Jim B. sent this email today:
I am not sure how to post a photo on this website. I found these today around 3500’ in the Clear Lake area on the west side of the pass. Wish I had gaiters on as the low foliage sure got the pants wet, but well worth the picking.
Jim's white chanterelle buttons. Woo hoo!
Buttons of shaggy parasol
From Clair’s email:
“We have another bumper crop of shaggy parasol (Chlorophyllum rhacodes) in our yard right now. (You may also find them listed as Lepiota or Macrolepiota). I counted 33 this morning. Last year I picked about 20 of these large mushrooms (6”-8” diam.) from our yard. They are excellent sautéed, but do need to be cooked well.

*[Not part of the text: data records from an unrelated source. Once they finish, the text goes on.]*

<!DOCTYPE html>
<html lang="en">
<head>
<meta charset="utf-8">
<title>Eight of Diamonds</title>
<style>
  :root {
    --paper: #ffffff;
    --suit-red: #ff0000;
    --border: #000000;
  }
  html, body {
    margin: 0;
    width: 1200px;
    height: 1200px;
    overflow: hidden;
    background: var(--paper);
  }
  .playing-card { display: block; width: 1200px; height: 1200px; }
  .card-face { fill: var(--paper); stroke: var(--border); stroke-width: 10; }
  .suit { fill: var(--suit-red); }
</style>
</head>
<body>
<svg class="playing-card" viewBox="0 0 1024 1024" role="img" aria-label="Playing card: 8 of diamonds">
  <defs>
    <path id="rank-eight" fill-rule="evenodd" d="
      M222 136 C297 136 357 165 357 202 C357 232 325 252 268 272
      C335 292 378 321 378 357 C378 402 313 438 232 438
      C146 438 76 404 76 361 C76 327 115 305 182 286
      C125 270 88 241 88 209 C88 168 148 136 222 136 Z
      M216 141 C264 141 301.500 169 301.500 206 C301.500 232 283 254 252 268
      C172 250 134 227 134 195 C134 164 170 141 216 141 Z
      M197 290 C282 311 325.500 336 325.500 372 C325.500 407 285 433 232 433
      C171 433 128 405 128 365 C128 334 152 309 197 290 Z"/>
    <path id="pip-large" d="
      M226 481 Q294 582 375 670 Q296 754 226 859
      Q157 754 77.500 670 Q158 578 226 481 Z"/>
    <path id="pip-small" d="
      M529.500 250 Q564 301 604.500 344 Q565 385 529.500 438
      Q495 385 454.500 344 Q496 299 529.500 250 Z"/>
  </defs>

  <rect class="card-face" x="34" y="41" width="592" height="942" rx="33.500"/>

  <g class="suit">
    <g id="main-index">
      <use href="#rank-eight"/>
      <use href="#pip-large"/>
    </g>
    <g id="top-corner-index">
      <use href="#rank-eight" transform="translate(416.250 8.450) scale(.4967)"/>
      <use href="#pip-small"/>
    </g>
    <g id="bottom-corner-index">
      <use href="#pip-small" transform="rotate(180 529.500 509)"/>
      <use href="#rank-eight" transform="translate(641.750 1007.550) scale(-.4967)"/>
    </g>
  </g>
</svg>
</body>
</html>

I also found they are a great mushroom for drying; they reconstitute very well, and have a delicious taste. If you run across these, they are well-worth picking. We’ll have some with roast chicken tonight!

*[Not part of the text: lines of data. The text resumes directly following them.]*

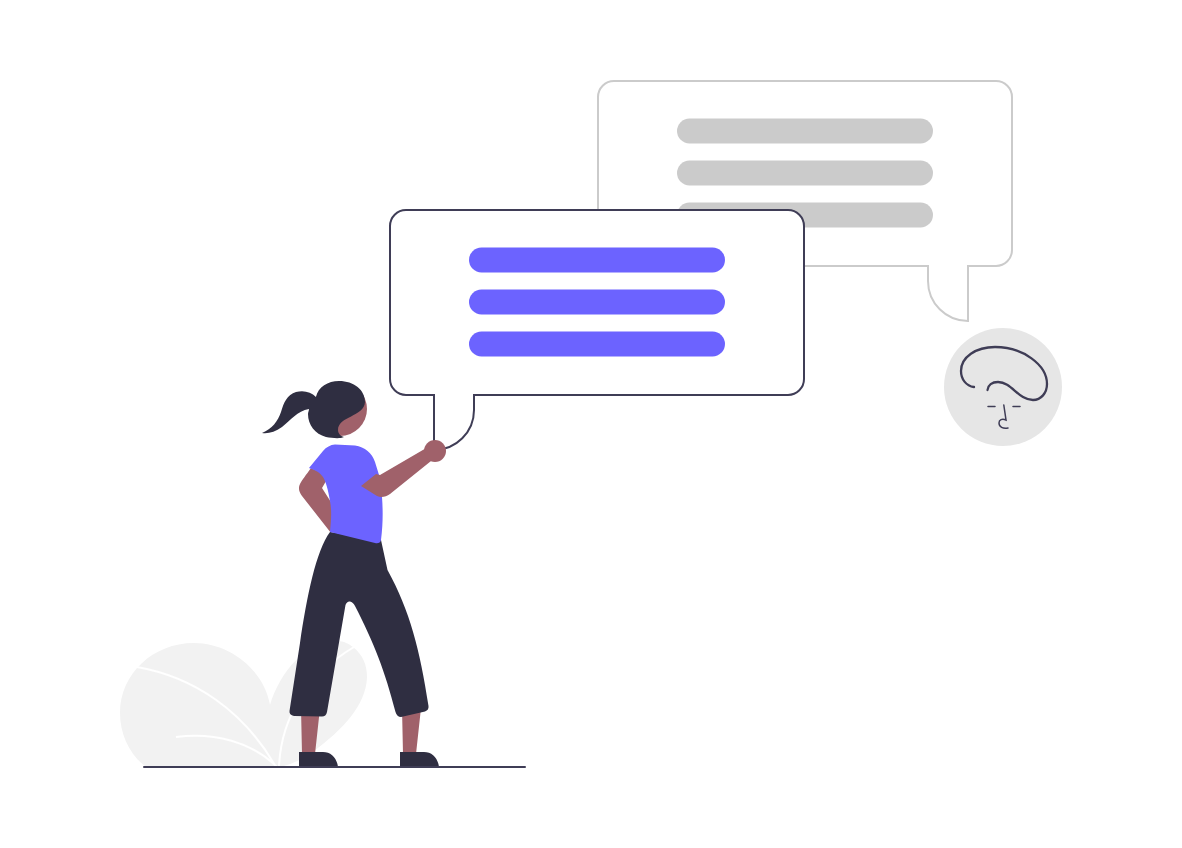
<!DOCTYPE html>
<html lang="en">
<head>
<meta charset="utf-8">
<title>Conversation</title>
<style>
:root {
  --paper: #ffffff;
  --accent: #6c63ff;
  --ink: #3f3d56;
  --dark: #2f2e41;
  --skin: #a0616a;
  --grey: #cbcbcb;
  --avatar: #e6e6e6;
  --leaf: #f2f2f2;
}
html, body { margin: 0; height: 100%; overflow: hidden; background: var(--paper); }
svg { display: block; width: 1182px; height: 848px; }
.bubble { fill: var(--paper); stroke-width: 2; }
.bubble-reply { stroke: var(--grey); }
.bubble-main { stroke: var(--ink); }
.lines-reply { fill: var(--grey); }
.lines-main { fill: var(--accent); }
.leaf { fill: var(--leaf); }
.vein { fill: none; stroke: var(--paper); stroke-width: 2; }
.avatar { fill: var(--avatar); }
.avatar-line { fill: none; stroke: var(--ink); stroke-linecap: round; }
.skin { fill: var(--skin); }
.dark { fill: var(--dark); }
.shirt { fill: var(--accent); }
.ground { stroke: var(--ink); stroke-width: 2; stroke-linecap: round; }
</style>
</head>
<body>
<svg viewBox="0 0 1182 848" role="img" aria-label="A woman holding a speech bubble and a reply from another person">
  <defs>
    <g id="text-lines">
      <rect width="256" height="25" rx="12.5"/>
      <rect y="42" width="256" height="25" rx="12.5"/>
      <rect y="84" width="256" height="25" rx="12.5"/>
    </g>
  </defs>

  <g id="plant">
    <path class="leaf" d="M146 767C130 755 120 735 120 713C120 674 153 643 194 643C230 643 264 670 270 705C280 672 305 642 337 641C344 641 349 644 353 647C363 655 367 665 367 677C366 706 342 730 314 751C305 758 293 764 280 767Z"/>
    <path class="vein" d="M137 667C194 677 244 711 276 767M176 737C214 732 252 742 277 767M279 767C281 716 309 674 354 647"/>
  </g>

  <g id="reply-bubble">
    <path class="bubble bubble-reply" d="M614 81H996A16 16 0 0 1 1012 97V250A16 16 0 0 1 996 266H968V321A40 40 0 0 1 928 281V266H614A16 16 0 0 1 598 250V97A16 16 0 0 1 614 81Z"/>
    <use class="lines-reply" href="#text-lines" x="677" y="118.5"/>
  </g>

  <g id="main-bubble">
    <rect x="588" y="208" width="218" height="60" fill="var(--paper)" clip-path="inset(0 100% 0 0)"/>
    <path class="bubble bubble-main" d="M406 210H788A16 16 0 0 1 804 226V379A16 16 0 0 1 788 395H474V410A40 40 0 0 1 434 450V395H406A16 16 0 0 1 390 379V226A16 16 0 0 1 406 210Z"/>
    <use class="lines-main" href="#text-lines" x="469" y="247.5"/>
  </g>

  <g id="avatar">
    <circle class="avatar" cx="1003" cy="387" r="59"/>
    <path class="avatar-line" stroke-width="2.3" d="M974 387C966 386 961 379 961 371C961 357 976 347 995 347C1023 347 1047 365 1047 384C1047 393 1041 400 1033 400C1018 400 1012 382 998 382C992 382 988 385 987.5 390"/>
    <path class="avatar-line" stroke-width="1.5" d="M988 406.500H995M1013 406.500H1020M1003.800 405L1006 420C1002 418 999 420 999 423C999 427 1003 429 1008 428"/>
  </g>

  <g id="woman">
    <g id="legs">
      <path class="skin" d="M301 708H320L315 754H302ZM402 708H421L416 754H403Z"/>
      <path class="dark" d="M299 752H323C331 752 337 758 338 767H299ZM400 752H424C432 752 438 758 439 767H400Z"/>
    </g>
    <path id="back-arm" class="skin" d="M311 468C306 475 302 480 300 484C298 488 299 492 302 496L331 533L336 510L322 488L329 476Z"/>
    <path id="trousers" class="dark" d="M330 532C316 551 307 596 300 643L289.500 711Q289 715 294 716L322 716.500Q326 716.500 327 712L345.500 605Q347 601 350 601.500Q353 602 355 606C374 643 385 671 395.500 712Q397 717 401 717L425 711.500Q429 710 428.500 706C420 650 410 611 387.500 570L381 540Z"/>
    <path id="shirt" class="shirt" d="M309 468L323 451Q328 445 335 444.500L355 445.500C365 447 372 453 375 462L379 475L382 497C383 511 383 524 381 540Q380 544 375 543L330 532C331 522 332 511 330 501C328 489 326 482 323 477Q319 471 309 468Z"/>
    <g id="front-arm" class="skin">
      <path d="M361 486L376 474L380 475L428 447L436 457L390 494C386 497 381 498 377 496Z"/>
      <circle cx="435" cy="451" r="11"/>
    </g>
    <g id="head">
      <circle class="skin" cx="340" cy="409" r="27"/>
      <path class="dark" d="M344 437C340 439 332 438 326 437C315 434 308 425 308 414C308 412 309 411 309 409C297 411 291 420 282 427C275 432 268 434 262 433C272 429 278 421 281 412C284 402 287 395 296 392C304 390 311 392 316 397C318 387 328 381 339 381C354 381 365 390 365 402C364 417 338 416 338 430C338 433 340 436 344 437Z"/>
    </g>
  </g>

  <line class="ground" x1="144" y1="767" x2="525" y2="767"/>
</svg>
</body>
</html>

Just be certain of your identification. The base of the shaggy parasol is bulbous, but does not have a basal cup like Amanitas. The flesh will slowly bruise orange, then brown. A spore print (white spores) will separate it from the toxic green-gilled parasol (Chlorophyllum molybdites), which has greenish spores. Fortunately the green-gilled parasol is not known to occur in our area, but it’s always wise to be certain of your identification.

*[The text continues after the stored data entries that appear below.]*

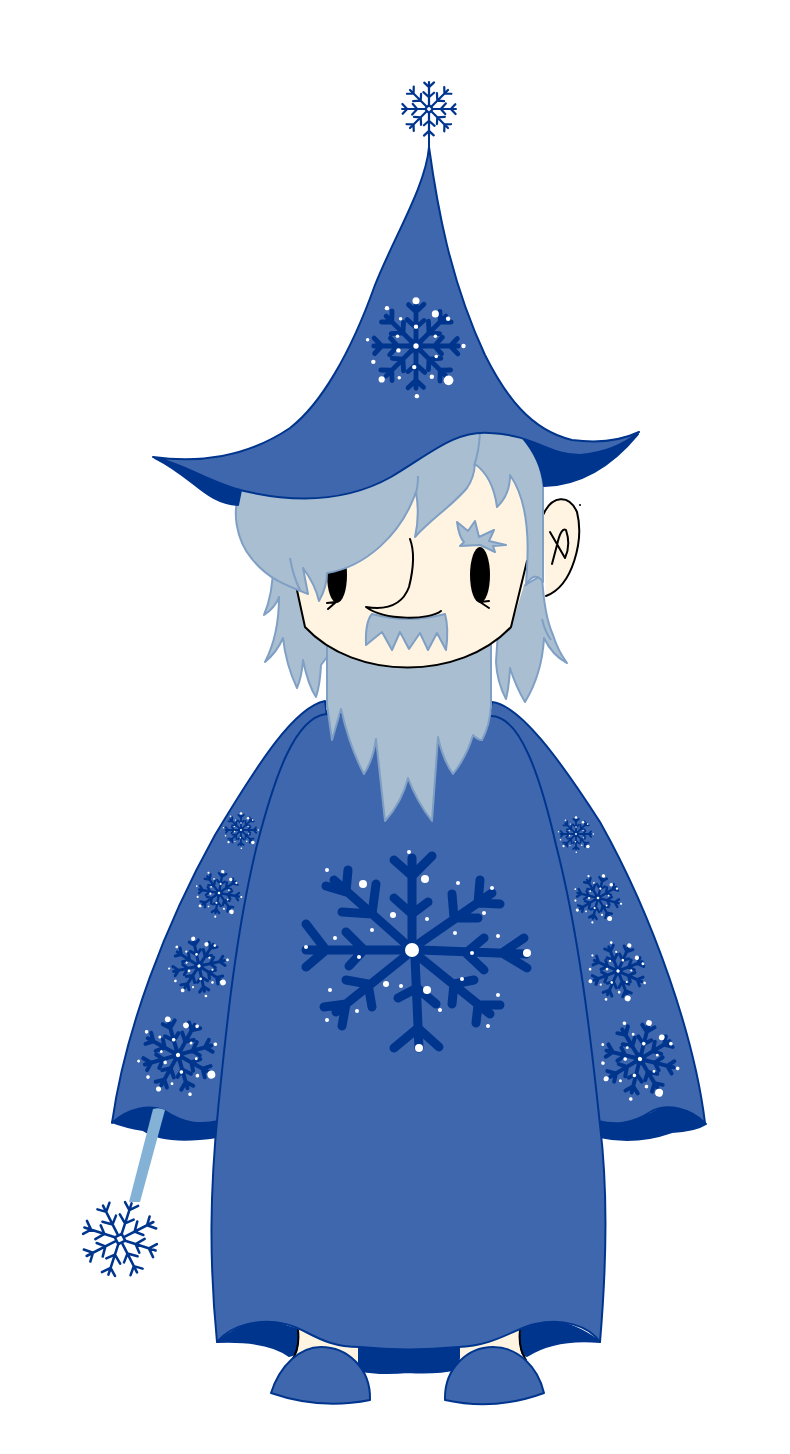
<!DOCTYPE html>
<html lang="en">
<head>
<meta charset="utf-8">
<title>Snow wizard</title>
<style>
:root{--robe:#3f67ae;--navy:#00358e;--hair:#a9bed1;--hair-line:#7f9fc4;--skin:#fff4e2;--wand:#83b2d6;--ink:#000;--paper:#fff}
html,body{margin:0;background:var(--paper);overflow:hidden}
svg{display:block;width:790px;height:1454px}
.robe{fill:var(--robe);stroke:var(--navy);stroke-width:2;stroke-linejoin:round}
.lining{fill:var(--navy);stroke:var(--navy);stroke-width:2;stroke-linejoin:round}
.hair{fill:var(--hair);stroke:var(--hair-line);stroke-width:2;stroke-linejoin:round}
.hair-line{fill:none;stroke:var(--hair-line);stroke-width:2}
.skin{fill:var(--skin)}
.ink{fill:none;stroke:var(--ink);stroke-width:2;stroke-linecap:round;stroke-linejoin:round}
.flake{fill:none;stroke:var(--navy);stroke-linecap:round;stroke-linejoin:round}
.snow{fill:var(--paper)}
</style>
</head>
<body>
<svg viewBox="0 0 790 1454" role="img" aria-label="Wizard in a blue robe and pointed hat with snowflakes, holding a snowflake wand">
<defs>
  <g id="small-arms">
    <path id="arm" d="M0-14V-96M-17-94L0-78L18-95M-20-60L0-42L18-58"/>
    <use href="#arm" transform="rotate(45)"/><use href="#arm" transform="rotate(90)"/>
    <use href="#arm" transform="rotate(135)"/><use href="#arm" transform="rotate(180)"/>
    <use href="#arm" transform="rotate(225)"/><use href="#arm" transform="rotate(270)"/>
    <use href="#arm" transform="rotate(315)"/>
  </g>
  <g id="thin-flake" class="flake">
    <use href="#small-arms"/>
    <path d="M0-14L7-7L14 0L7 7L0 14L-7 7L-14 0L-7-7Z"/>
  </g>
  <g id="snowy-flake">
    <g class="flake" stroke-width="11"><use href="#small-arms"/><path d="M0-16V16M-16 0H16M-11-11L11 11M-11 11L11-11"/></g>
    <g class="snow">
      <circle r="6"/><circle cy="-103" r="8"/><circle cx="44" cy="-73" r="8"/><circle cx="73" cy="-62" r="5"/>
      <circle cx="108" cy="0" r="5"/><circle cx="74" cy="78" r="11"/><circle cx="36" cy="70" r="5"/><circle cx="2" cy="114" r="5"/>
      <circle cx="-38" cy="72" r="4"/><circle cx="-78" cy="76" r="7"/><circle cx="-97" cy="36" r="5"/><circle cx="-110" cy="-14" r="4"/>
      <circle cx="-66" cy="-86" r="5"/><circle cx="-35" cy="-62" r="4"/><circle cx="-40" cy="10" r="5"/><circle cx="0" cy="-44" r="5"/>
      <circle cx="44" cy="-22" r="4"/><circle cx="46" cy="24" r="4"/><circle cx="-4" cy="48" r="5"/><circle cx="-42" cy="-22" r="4"/>
    </g>
  </g>
</defs>
<rect width="790" height="1454" fill="var(--paper)"/>

<g id="wand-and-sleeves">
  <path class="lining" d="M112 1122Q140 1100 165 1109Q190 1125 217 1122V1137Q165 1145 143 1130Q125 1127 112 1122Z"/>
  <path class="lining" d="M706 1124Q680 1100 660 1109Q630 1126 599 1120L600 1137Q635 1145 672 1132Q695 1131 706 1124Z"/>
  <path class="robe" d="M325 701C295 707 260 760 215 835C165 925 125 1030 112 1123C128 1108 150 1104 165 1111C185 1124 200 1125 219 1121L330 740Z"/>
  <path class="robe" d="M492 702C520 705 560 760 600 822C655 920 695 1040 705 1123C690 1108 667 1103 652 1111C630 1125 615 1125 598 1121L485 740Z"/>
  <path d="M153 1109Q159 1107 165 1110L140 1202H129Z" fill="var(--wand)"/>
  <use href="#thin-flake" transform="translate(120 1239) rotate(18) scale(.39)" stroke-width="6.5"/>
</g>

<g id="legs-and-robe">
  <path class="lining" d="M217 1342Q245 1320 272 1322L299 1330Q303 1354 289 1356Q268 1340 217 1342Z"/>
  <path class="lining" d="M600 1342Q570 1320 545 1322L520 1330Q516 1354 527 1356Q555 1338 600 1342Z"/>
  <path class="lining" d="M355 1346H460L458 1369Q435 1374 408 1372Q380 1375 357 1370Z"/>
  <path class="skin" d="M298 1328L358 1345V1365H292Q301 1350 298 1328ZM521 1328L460 1345V1365H526Q517 1350 521 1328Z"/>
  <path class="ink" d="M298 1330Q300 1348 292 1360M520 1330Q518 1348 526 1360"/>
  <path class="robe" d="M326 714C295 718 275 775 257 845C236 930 226 1030 218 1110C210 1190 209 1260 217 1342C232 1324 262 1318 285 1324C307 1328 320 1347 360 1347Q408 1352 458 1347C495 1346 515 1328 535 1324C562 1318 588 1325 600 1342C607 1260 608 1190 600 1125C590 1030 578 930 556 845C540 775 520 716 491 716Z"/>
  <path class="robe" d="M271 1393C280 1365 300 1347 321 1347C347 1347 371 1368 370 1400Q320 1410 271 1393Z"/>
  <path class="robe" d="M445 1400C444 1368 468 1347 493 1347C518 1347 538 1367 544 1393Q495 1411 445 1400Z"/>
</g>

<g id="chest-snowflake" transform="translate(412 950)">
  <g class="flake" stroke-width="9">
    <path d="M0-8V-92M-18-90L0-74L20-94M-18-52L0-36L16-48"/>
    <path d="M-8 0H-106M-106-26L-86 0L-106 17M-66-18L-48 0L-63 16"/>
    <path d="M8 0L114 4M112-12L90 3L115 18M72-12L54 3L72 20"/>
    <path d="M3 8L7 98M-18 98L6 78L27 97M-14 48L5 38L24 54"/>
    <path d="M-5-5L-78-70M-64-80L-66-58L-86-64M-36-66L-40-36L-70-38"/>
    <path d="M5-5L80-57M68-70L66-47L88-46M40-56L42-32L66-32"/>
    <path d="M-5 5L-76 62M-88 57L-66 54L-70 76M-66 30L-44 34L-40 57"/>
    <path d="M5 5L78 64M88 55L66 55L64 73M62 30L42 34L40 54"/>
  </g>
  <g class="snow">
    <circle r="7"/><circle cx="-3" cy="-98" r="2"/><circle cx="13" cy="-71" r="4"/><circle cx="-49" cy="-66" r="4"/><circle cx="-85" cy="-80" r="2"/>
    <circle cx="80" cy="-62" r="2"/><circle cx="46" cy="-67" r="2"/><circle cx="72" cy="-37" r="2"/><circle cx="-19" cy="-35" r="3"/><circle cx="15" cy="-31" r="2"/>
    <circle cx="-40" cy="-20" r="2"/><circle cx="-77" cy="-12" r="2"/><circle cx="-106" cy="-3" r="2"/><circle cx="43" cy="-17" r="2"/><circle cx="86" cy="-14" r="2"/>
    <circle cx="115" cy="3" r="4"/><circle cx="60" cy="3" r="2"/><circle cx="-53" cy="7" r="2"/><circle cx="-26" cy="34" r="3"/><circle cx="-11" cy="36" r="2"/>
    <circle cx="15" cy="40" r="4"/><circle cx="50" cy="29" r="2"/><circle cx="86" cy="45" r="2"/><circle cx="76" cy="76" r="2"/><circle cx="-55" cy="61" r="2"/>
    <circle cx="-85" cy="70" r="2"/><circle cx="7" cy="98" r="4"/><circle cx="-82" cy="40" r="2"/><circle cx="28" cy="60" r="2"/>
  </g>
</g>
<g id="sleeve-snowflakes">
  <use href="#snowy-flake" transform="translate(241 830) scale(.16)"/>
  <use href="#snowy-flake" transform="translate(219 893) rotate(10) scale(.21)"/>
  <use href="#snowy-flake" transform="translate(199 966) rotate(-12) scale(.27)"/>
  <use href="#snowy-flake" transform="translate(178 1055) rotate(-16) scale(.36)"/>
  <use href="#snowy-flake" transform="translate(576 834) scale(.16)"/>
  <use href="#snowy-flake" transform="translate(598 898) rotate(14) scale(.22)"/>
  <use href="#snowy-flake" transform="translate(618 971) rotate(24) scale(.27)"/>
  <use href="#snowy-flake" transform="translate(640 1059) rotate(14) scale(.36)"/>
</g>

<g id="beard-and-side-hair">
  <path class="hair" d="M273 565Q273 594 264 615Q275 608 279 597Q279 635 265 662Q277 652 283 638Q286 665 297 688Q302 676 303 660Q308 685 316 697Q320 685 321 665L340 640L290 550Z"/>
  <path class="hair" d="M542 575Q544 615 553 635Q558 651 567 663Q552 655 544 638Q542 674 525 702Q516 687 510 668Q509 687 506 699Q497 682 496 662L500 600Z"/>
  <path class="hair" d="M327 640V705L332 740L341 709Q350 748 364 774Q373 760 376 739L385 821Q402 802 408 778Q417 802 432 821L438 737Q443 760 453 774Q467 756 473 735Q478 740 482 740Q490 725 491 706V640Z"/>
  <path class="hair-line" d="M542 619Q545 632 551 640M327 668V710M491 668V708"/>
</g>

<g id="face">
  <path class="skin" d="M285 535L305 627C355 681 460 681 511 627L535 550V470L490 450L390 490Z"/>
  <path class="ink" d="M290 558L305 627C355 681 460 681 511 627L527 561"/>
  <path d="M543 515C552 495 569 494 577 512C584 540 573 586 546 596Z" fill="var(--skin)"/>
  <path class="ink" d="M543 515C552 495 569 494 577 512C584 540 573 586 546 596M550 532L565 558Q571 545 566 530Q561 527 557 545L552 564"/>
  <circle cx="580" cy="505" r="1"/>
  <path class="hair" d="M310 546L329 541L325 530L341 537L342 520L350 533L359 522Q361 538 354 545L357 549L338 546L324 552L325 546Z"/>
  <path class="hair" d="M506 545L489 541L494 530L479 537L475 521L468 531L457 522Q459 537 464 542L460 546L480 545L495 552L493 546Z"/>
  <ellipse cx="337" cy="575" rx="10" ry="28"/>
  <ellipse cx="480" cy="575" rx="10" ry="28"/>
  <path class="ink" stroke-width="1" d="M327 603L336 602L328 609M489 601L480 602L489 608"/>
  <path class="hair" d="M372 614Q408 624 445 614Q449 628 446 650L437 633L428 650L420 633L409 649L400 632L392 650L382 632L366 645Q365 622 372 614Z"/>
  <path d="M366 607Q408 617 441 611Q430 618 408 618Q382 617 366 607Z" fill="var(--skin)"/>
  <path class="ink" d="M410 539C416 555 412 575 409 587C402 606 385 610 366 607C385 621 430 620 441 611"/>
</g>

<g id="fringe">
  <path class="hair" d="M241 490C231 510 236 540 252 559C268 579 287 586 308 594L303 568Q315 584 319 601Q327 587 327 573C365 567 401 535 416 492Q420 515 415 537C430 520 453 505 467 488Q474 478 475 464Q493 477 497 507Q510 495 510 475C522 492 530 520 527 568L526 585Q535 570 543 582V485Q540 455 525 437L480 431L350 470Z"/>
  <path class="hair-line" d="M480 432Q479 452 474 466M418 476Q418 488 415 496M290 558Q293 576 300 590"/>
</g>

<g id="hat">
  <path class="lining" d="M155 458Q185 465 241 490L238 505C205 503 195 478 155 458Z"/>
  <path class="lining" d="M522 437Q570 455 638 434C610 468 580 485 544 486Q541 459 522 437Z"/>
  <path class="robe" d="M429 147C426 185 395 235 375 285C350 355 320 405 290 428C250 455 205 464 153 457C185 464 210 483 244 491C300 504 350 500 391 477C430 454 455 430 490 433C535 435 548 455 580 455Q615 452 639 432Q612 445 572 440C530 430 505 395 485 355C450 280 437 205 429 147Z"/>
  <path class="flake" stroke-width="2" d="M429 150V132"/>
  <use href="#thin-flake" transform="translate(429 109) scale(.28)" stroke-width="8"/>
  <use href="#snowy-flake" transform="translate(416 346) scale(.44)"/>
</g>
</svg>
</body>
</html>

Check with Linda if you need help with identification!”
"Shaggy Parasol cap"
Shaggy parasol cluster
I am getting photos and reports of mushrooms fruiting in the woods. Right now I can’t get out to hunt, so I am counting on our mushroom community to keep us all up to date. By the way, there are only 2 slots left in my mushroom class, if anyone is still interested. Here is an interesting large, red-fleshed Bolete that my friend Dale found on the coast today. Linda